Jerry Richardson: Well, obviously, the ones that are the silent saboteurs are a little harder to identify and sometimes that’s just talking with other people involved in the initiative and sussing out the behavior. Sometimes people say one thing in a meeting and then you follow up with their colleagues and say, well, what do you think of the overall view?

So, I think, you need to do your homework in getting out and talking to people. Very much, we see organizations or people rely on an email or very passive forms of communication and believing that they’ve dealt with the communications issues and the reality is you need to go and talk to people.

In almost anything you look at, the leadership needs to be visible and committed and supportive of the initiative. When you have a reluctant leader you need to have more of a one-on-one conversation with them to understand the reason for their reluctance. Is it a public speaking piece? Is it that they have problems with the approach or the benefits? If you want to be successful, you need to understand what the reluctance is and get those addressed or you will likely not have a successful initiative.

PEX Network: And the other one, I can’t remember—the outspoken guy…?

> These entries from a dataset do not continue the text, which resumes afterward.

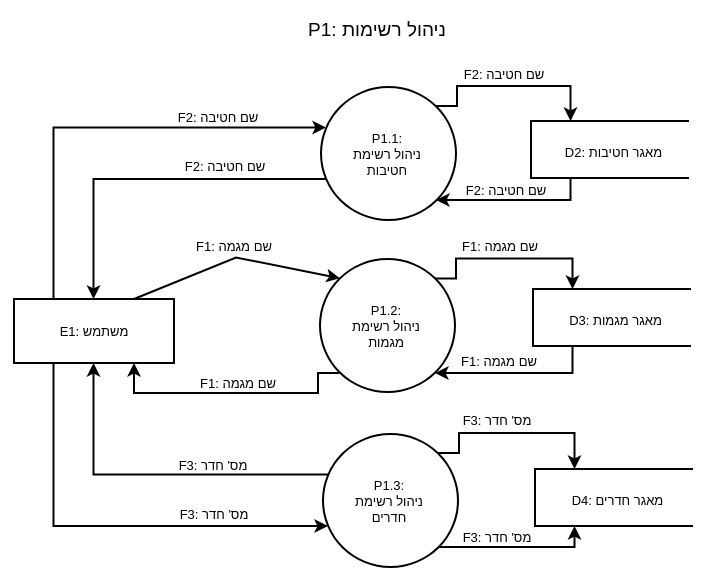
<!DOCTYPE html>
<html lang="he">
<head>
<meta charset="utf-8">
<title>P1: ניהול רשימות</title>
<style>
  :root { --ink: #000; --paper: #fff; }
  * { box-sizing: border-box; }
  html, body { margin: 0; overflow: hidden; background: var(--paper); }
  .diagram {
    position: relative; width: 704px; height: 584px; overflow: hidden;
    background: var(--paper); color: var(--ink); direction: ltr;
    font: 13px/16px "Liberation Sans", Arial, sans-serif;
  }
  .flows { position: absolute; inset: 0; fill: none; stroke: var(--ink); stroke-width: 2; }
  .flows marker path { fill: var(--ink); stroke: none; }
  .arrow { marker-end: url(#arrowhead); }
  h1, .flow-label {
    position: absolute; left: var(--x); top: var(--y); margin: 0;
    transform: translate(-50%, -50%); white-space: nowrap;
  }
  h1 { font-size: 19px; line-height: 24px; font-weight: 400; }
  .node {
    position: absolute; left: var(--x); top: var(--y);
    display: flex; align-items: center; justify-content: center;
    text-align: center; white-space: nowrap;
    background: var(--paper); border: 2px solid var(--ink);
  }
  .process { width: 137px; height: 135px; border-radius: 50%; padding: 2px 3px 0 0; }
  .entity { width: 162px; height: 66px; padding-top: 2px; }
  .store { width: 159px; height: 59px; border-right: 0; padding: 6px 0 0 6px; }
</style>
</head>
<body>
<main class="diagram">
  <h1 style="--x:377px;--y:30px">P1: ניהול רשימות</h1>

  <section class="node entity" style="--x:13px;--y:298px">E1: משתמש</section>

  <section class="node process" style="--x:320px;--y:86px">P1.1:<br>ניהול רשימת<br>חטיבות</section>
  <section class="node process" style="--x:319px;--y:258px">P1.2:<br>ניהול רשימת<br>מגמות</section>
  <section class="node process" style="--x:322px;--y:433px">P1.3:<br>ניהול רשימת<br>חדרים</section>

  <section class="node store" style="--x:530px;--y:120px">D2: מאגר חטיבות</section>
  <section class="node store" style="--x:532px;--y:288px">D3: מאגר מגמות</section>
  <section class="node store" style="--x:534px;--y:468px">D4: מאגר חדרים</section>

  <svg class="flows" width="704" height="584" viewBox="0 0 704 584" aria-hidden="true">
    <defs>
      <marker id="arrowhead" markerUnits="userSpaceOnUse" markerWidth="15" markerHeight="16" refX="10" refY="8" orient="auto">
        <path d="M14 8 L0 15 L3.5 8 L0 1 Z"/>
      </marker>
    </defs>
    <g class="division-flows">
      <path class="arrow" d="M53.5 298 V127.5 H322"/>
      <path class="arrow" d="M326 179 H93.5 V295"/>
      <path class="arrow" d="M436 106 H457 V86 H570.5 V117"/>
      <path class="arrow" d="M570.5 178 V200 H440"/>
    </g>
    <g class="track-flows">
      <path class="arrow" d="M134 299 L236 257.5 L336 277.5"/>
      <path class="arrow" d="M339 373 H318 V393 H134 V367"/>
      <path class="arrow" d="M435 278.5 H456 V258.5 H572.5 V285"/>
      <path class="arrow" d="M572.5 346 V373 H439"/>
    </g>
    <g class="room-flows">
      <path class="arrow" d="M328 474.5 H93.5 V367"/>
      <path class="arrow" d="M53.5 363 V526 H324"/>
      <path class="arrow" d="M438 453 H459 V433 H574.5 V465"/>
      <path class="arrow" d="M438 547 H574.5 V530"/>
    </g>
  </svg>

  <span class="flow-label" style="--x:218px;--y:118px">F2: שם חטיבה</span>
  <span class="flow-label" style="--x:225px;--y:167px">F2: שם חטיבה</span>
  <span class="flow-label" style="--x:504px;--y:75px">F2: שם חטיבה</span>
  <span class="flow-label" style="--x:506px;--y:191px">F2: שם חטיבה</span>

  <span class="flow-label" style="--x:234px;--y:247px">F1: שם מגמה</span>
  <span class="flow-label" style="--x:238px;--y:384px">F1: שם מגמה</span>
  <span class="flow-label" style="--x:500px;--y:247px">F1: שם מגמה</span>
  <span class="flow-label" style="--x:499px;--y:362px">F1: שם מגמה</span>

  <span class="flow-label" style="--x:213px;--y:466px">F3: מס' חדר</span>
  <span class="flow-label" style="--x:214px;--y:515px">F3: מס' חדר</span>
  <span class="flow-label" style="--x:497px;--y:421px">F3: מס' חדר</span>
  <span class="flow-label" style="--x:497px;--y:538px">F3: מס' חדר</span>
</main>
</body>
</html>
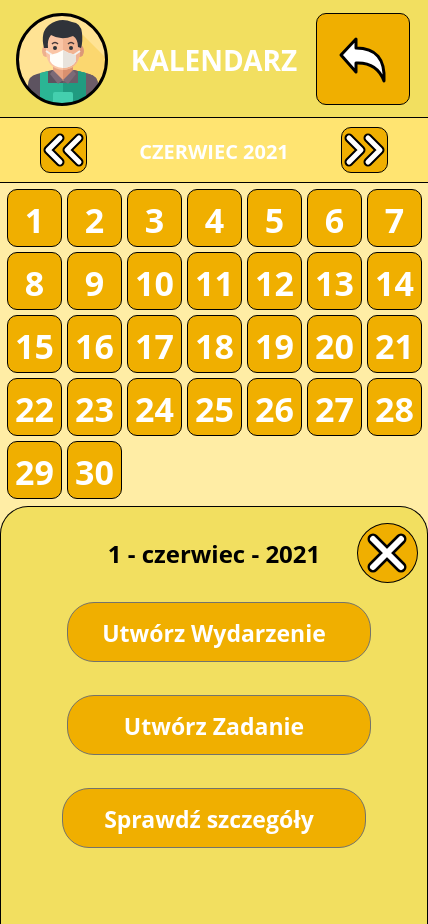
<!DOCTYPE html>
<html lang="pl">
<head>
<meta charset="utf-8">
<title>Kalendarz</title>
<style>
:root {
  --amber: #f0af00;
  --straw: #f2df60;
  --month: #ffe471;
  --cream: #ffeda5;
  --ink: #000;
  --paper: #fff;
  --outline: #73736b;
}
* { box-sizing: border-box; margin: 0; }
html, body { width: 428px; height: 924px; overflow: hidden; }
body { font-family: "Open Sans", "Noto Sans", sans-serif; font-weight: 700; color: var(--paper); }
a { color: inherit; text-decoration: none; }
svg { display: block; }
.app { width: 428px; height: 924px; display: flex; flex-direction: column; background: var(--cream); overflow: hidden; }

.top-bar { height: 118px; flex: none; display: flex; align-items: flex-start; justify-content: space-between; padding: 13px 18px 0 16px; background: var(--straw); border-bottom: 1px solid var(--ink); }
.top-bar h1 { font-size: 28px; line-height: 38px; margin-top: 28px; margin-left: 4px; }
.back { width: 94px; height: 92px; background: var(--amber); border: 1px solid var(--ink); border-radius: 10px; }

.month-bar { height: 65px; flex: none; display: flex; align-items: flex-start; justify-content: space-between; padding: 9px 40px 0; background: var(--month); border-bottom: 1px solid var(--ink); }
.month-bar h2 { font-size: 20px; line-height: 28px; margin-top: 11px; }
.step { width: 47px; height: 46px; background: var(--amber); border: 1px solid var(--ink); border-radius: 10px; }

.days { flex: none; height: 323px; list-style: none; display: grid; grid-template-columns: repeat(7, 55px); grid-auto-rows: 58px; gap: 5px; padding: 6px 6px 0 7px; }
.days a { display: flex; height: 58px; align-items: center; justify-content: center; padding-top: 3px; font-size: 34px; line-height: 1; background: var(--amber); border: 1px solid var(--ink); border-radius: 10px; }

.day-sheet { flex: 1; position: relative; display: flex; flex-direction: column; align-items: center; background: var(--straw); border: 1px solid var(--ink); border-bottom: 0; border-radius: 28px 28px 0 0; }
.day-sheet h2 { font-size: 24px; line-height: 32px; margin-top: 31px; color: var(--ink); }
.close { position: absolute; left: 356px; top: 16px; width: 61px; height: 60px; background: var(--amber); border: 1px solid var(--ink); border-radius: 50%; }
.actions { display: flex; flex-direction: column; gap: 33px; margin-top: 32px; padding-left: 10px; }
.action { width: 304px; height: 60px; display: flex; align-items: center; justify-content: center; padding: 2px 10px 0 0; font-size: 23px; background: var(--amber); border: 1px solid var(--outline); border-radius: 27px; }
.action.details { margin-left: -5px; }
</style>
</head>
<body>
<main class="app">
  <header class="top-bar">
    <svg class="avatar" width="92" height="93" viewBox="0 0 92 93" role="img" aria-label="Awatar mężczyzny w maseczce">
      <defs><clipPath id="avatar-disc"><ellipse cx="46" cy="46.5" rx="44" ry="44.5"/></clipPath></defs>
      <g clip-path="url(#avatar-disc)">
        <rect width="92" height="93" fill="#ffe394"/>
        <path d="M63 18L92 47V93H40Z" fill="#fbd76f"/>
        <path d="M12 93V72Q12 63 21 61L36 57H58L73 61Q82 63 82 72V93Z" fill="#5d5360"/>
        <path d="M47 57H58L73 61Q82 63 82 72V93H47Z" fill="#6d5c68"/>
        <path d="M37 48H57V58L47 68L37 58Z" fill="#e9a583"/>
        <path d="M47 48H57V58L47 68Z" fill="#d9906f"/>
        <path d="M24 60L32 58V70H62V58L70 60V93H24Z" fill="#2bb594"/>
        <path d="M47 70H62V58L70 60V93H47Z" fill="#209b80"/>
        <path d="M37 57L47 67L57 57L60 61L52 71L47 67L42 71L34 61Z" fill="#7c6a77"/>
        <rect x="37" y="79" width="20" height="14" rx="2" fill="#44cfae"/>
        <ellipse cx="30" cy="38" rx="4" ry="6" fill="#eeb08e"/>
        <ellipse cx="64" cy="38" rx="4" ry="6" fill="#dc9878"/>
        <path d="M30 20H64V40Q62 56 47 57Q32 56 30 40Z" fill="#fac5a5"/>
        <path d="M47 20H64V40Q62 56 47 57Z" fill="#f1b391"/>
        <path d="M28 35Q24 19 33 12Q44 4 56 9Q65 10 66 20Q67 29 65 35L62 34Q62 26 57 23Q45 28 35 22Q31 27 32 35Z" fill="#30333a"/>
        <path d="M36 31Q39 28 42 31M52 31Q55 28 58 31" fill="none" stroke="#47393a" stroke-width="1.5"/>
        <circle cx="39" cy="35" r="2" fill="#30333a"/><circle cx="55" cy="35" r="2" fill="#30333a"/>
        <path d="M30 38L36 42M64 38L58 42" stroke="#f4f1ec" stroke-width="2"/>
        <path d="M34 42Q41 41 47 37Q53 41 60 42V48Q57 54 47 55Q37 54 34 48Z" fill="#fffdf8"/>
        <path d="M47 37Q53 41 60 42V48Q57 54 47 55Z" fill="#e8e3dc"/>
      </g>
      <ellipse cx="46" cy="46.5" rx="44.5" ry="45" fill="none" stroke="#000" stroke-width="3"/>
    </svg>
    <h1>KALENDARZ</h1>
    <a class="back" href="#" aria-label="Wstecz">
      <svg width="92" height="90" viewBox="0 0 92 90">
        <path d="M24 41L39 25V34Q69 34 67 67Q60 48 39 49V58Z" fill="#fff" stroke="#000" stroke-width="3" stroke-linejoin="round"/>
      </svg>
    </a>
  </header>

  <nav class="month-bar">
    <a class="step" href="#" aria-label="Poprzedni miesiąc">
      <svg width="45" height="44" viewBox="0 0 45 44">
        <defs>
          <g id="chevrons" fill="none" stroke-linecap="round" stroke-linejoin="round">
            <path id="chevron-pair" d="M19 10L7 22L19 34M38 10L26 22L38 34" stroke="#000" stroke-width="9"/>
            <path d="M19 10L7 22L19 34M38 10L26 22L38 34" stroke="#fff" stroke-width="5"/>
          </g>
        </defs>
        <use href="#chevrons"/>
      </svg>
    </a>
    <h2>CZERWIEC 2021</h2>
    <a class="step" href="#" aria-label="Następny miesiąc">
      <svg width="45" height="44" viewBox="0 0 45 44"><use href="#chevrons" transform="translate(45 0) scale(-1 1)"/></svg>
    </a>
  </nav>

  <ol class="days">
    <li><a href="#">1</a></li><li><a href="#">2</a></li><li><a href="#">3</a></li><li><a href="#">4</a></li><li><a href="#">5</a></li><li><a href="#">6</a></li><li><a href="#">7</a></li>
    <li><a href="#">8</a></li><li><a href="#">9</a></li><li><a href="#">10</a></li><li><a href="#">11</a></li><li><a href="#">12</a></li><li><a href="#">13</a></li><li><a href="#">14</a></li>
    <li><a href="#">15</a></li><li><a href="#">16</a></li><li><a href="#">17</a></li><li><a href="#">18</a></li><li><a href="#">19</a></li><li><a href="#">20</a></li><li><a href="#">21</a></li>
    <li><a href="#">22</a></li><li><a href="#">23</a></li><li><a href="#">24</a></li><li><a href="#">25</a></li><li><a href="#">26</a></li><li><a href="#">27</a></li><li><a href="#">28</a></li>
    <li><a href="#">29</a></li><li><a href="#">30</a></li>
  </ol>

  <section class="day-sheet">
    <h2>1 - czerwiec - 2021</h2>
    <a class="close" href="#" aria-label="Zamknij">
      <svg width="59" height="58" viewBox="0 0 59 58" fill="none" stroke-linecap="round">
        <path d="M15 15L43 43M43 15L15 43" stroke="#000" stroke-width="11"/>
        <path d="M15 15L43 43M43 15L15 43" stroke="#fff" stroke-width="6"/>
      </svg>
    </a>
    <div class="actions">
      <a class="action" href="#">Utwórz Wydarzenie</a>
      <a class="action" href="#">Utwórz Zadanie</a>
      <a class="action details" href="#">Sprawdź szczegóły</a>
    </div>
  </section>
</main>
</body>
</html>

Sheryl-Ann Carscadden: The vocal laggard. There are lots of different names for this type of behavior.

When dealing with a vocal laggard you need to address the behaviour very quickly. Often a one-on-one, off-site approach will work to understand what is driving the the behavior. Have they had a bad experience with a project in the past that failed? Are they afraid? Fear is quite a big driver of people being willing to put themselves out there against something. Or is it that they simply don’t understand why things have to be so different?

There are a number of possible drivers in behind it. However, if the behavior cannot be curtailed, then actions have to be taken.

PEX Network: you have any other advice on dealing with some of these types of behaviors that might come up on your projects? And I imagine too, you’re probably dealing with more than one and a continuum, as well, of the behaviors. How do you deal with all these variables?

Sheryl-Ann Carscadden: There are three very explicit strategies to start: listen, listen, listen.

This is especially important when you’re operating remotely or operating across multiple groups or dealing with people that perhaps you’ve never worked with before. You need to try to understand what it is that is driving their behavior.

However, once you’ve listened – and because this is such an environment of get it done and the time frames are very tight and the expectations are very high and it’s a very demanding industry - then assessments need to be made and decisions need to be made so that you don’t have this aerodynamic drag on an excellent policy, an excellent plan or program that has good governance but you just can’t get the people on side.

So I would recommend a couple things: going to where those folks are, speaking to them directly, taking people off site, and going to the go-to person.

Jerry Richardson: I agree completely with everything Sheryl-Ann has said. I think, also, that you need to put yourself in a place so you can listen. That could be different vehicles such as, as Sheryl-Ann mentioned, going to the place where they’re meeting. So it could be surveys, it could be just going out to the work sites and talking with people; not just talking with the stakeholders, but the people who are the customers of the processes or stakeholders and getting their perspectives so you do get a stronger view of who really is supportive and more importantly why they are not supportive so you can understand. Is it apathy? Is it resistance? What can you do to get them engaged?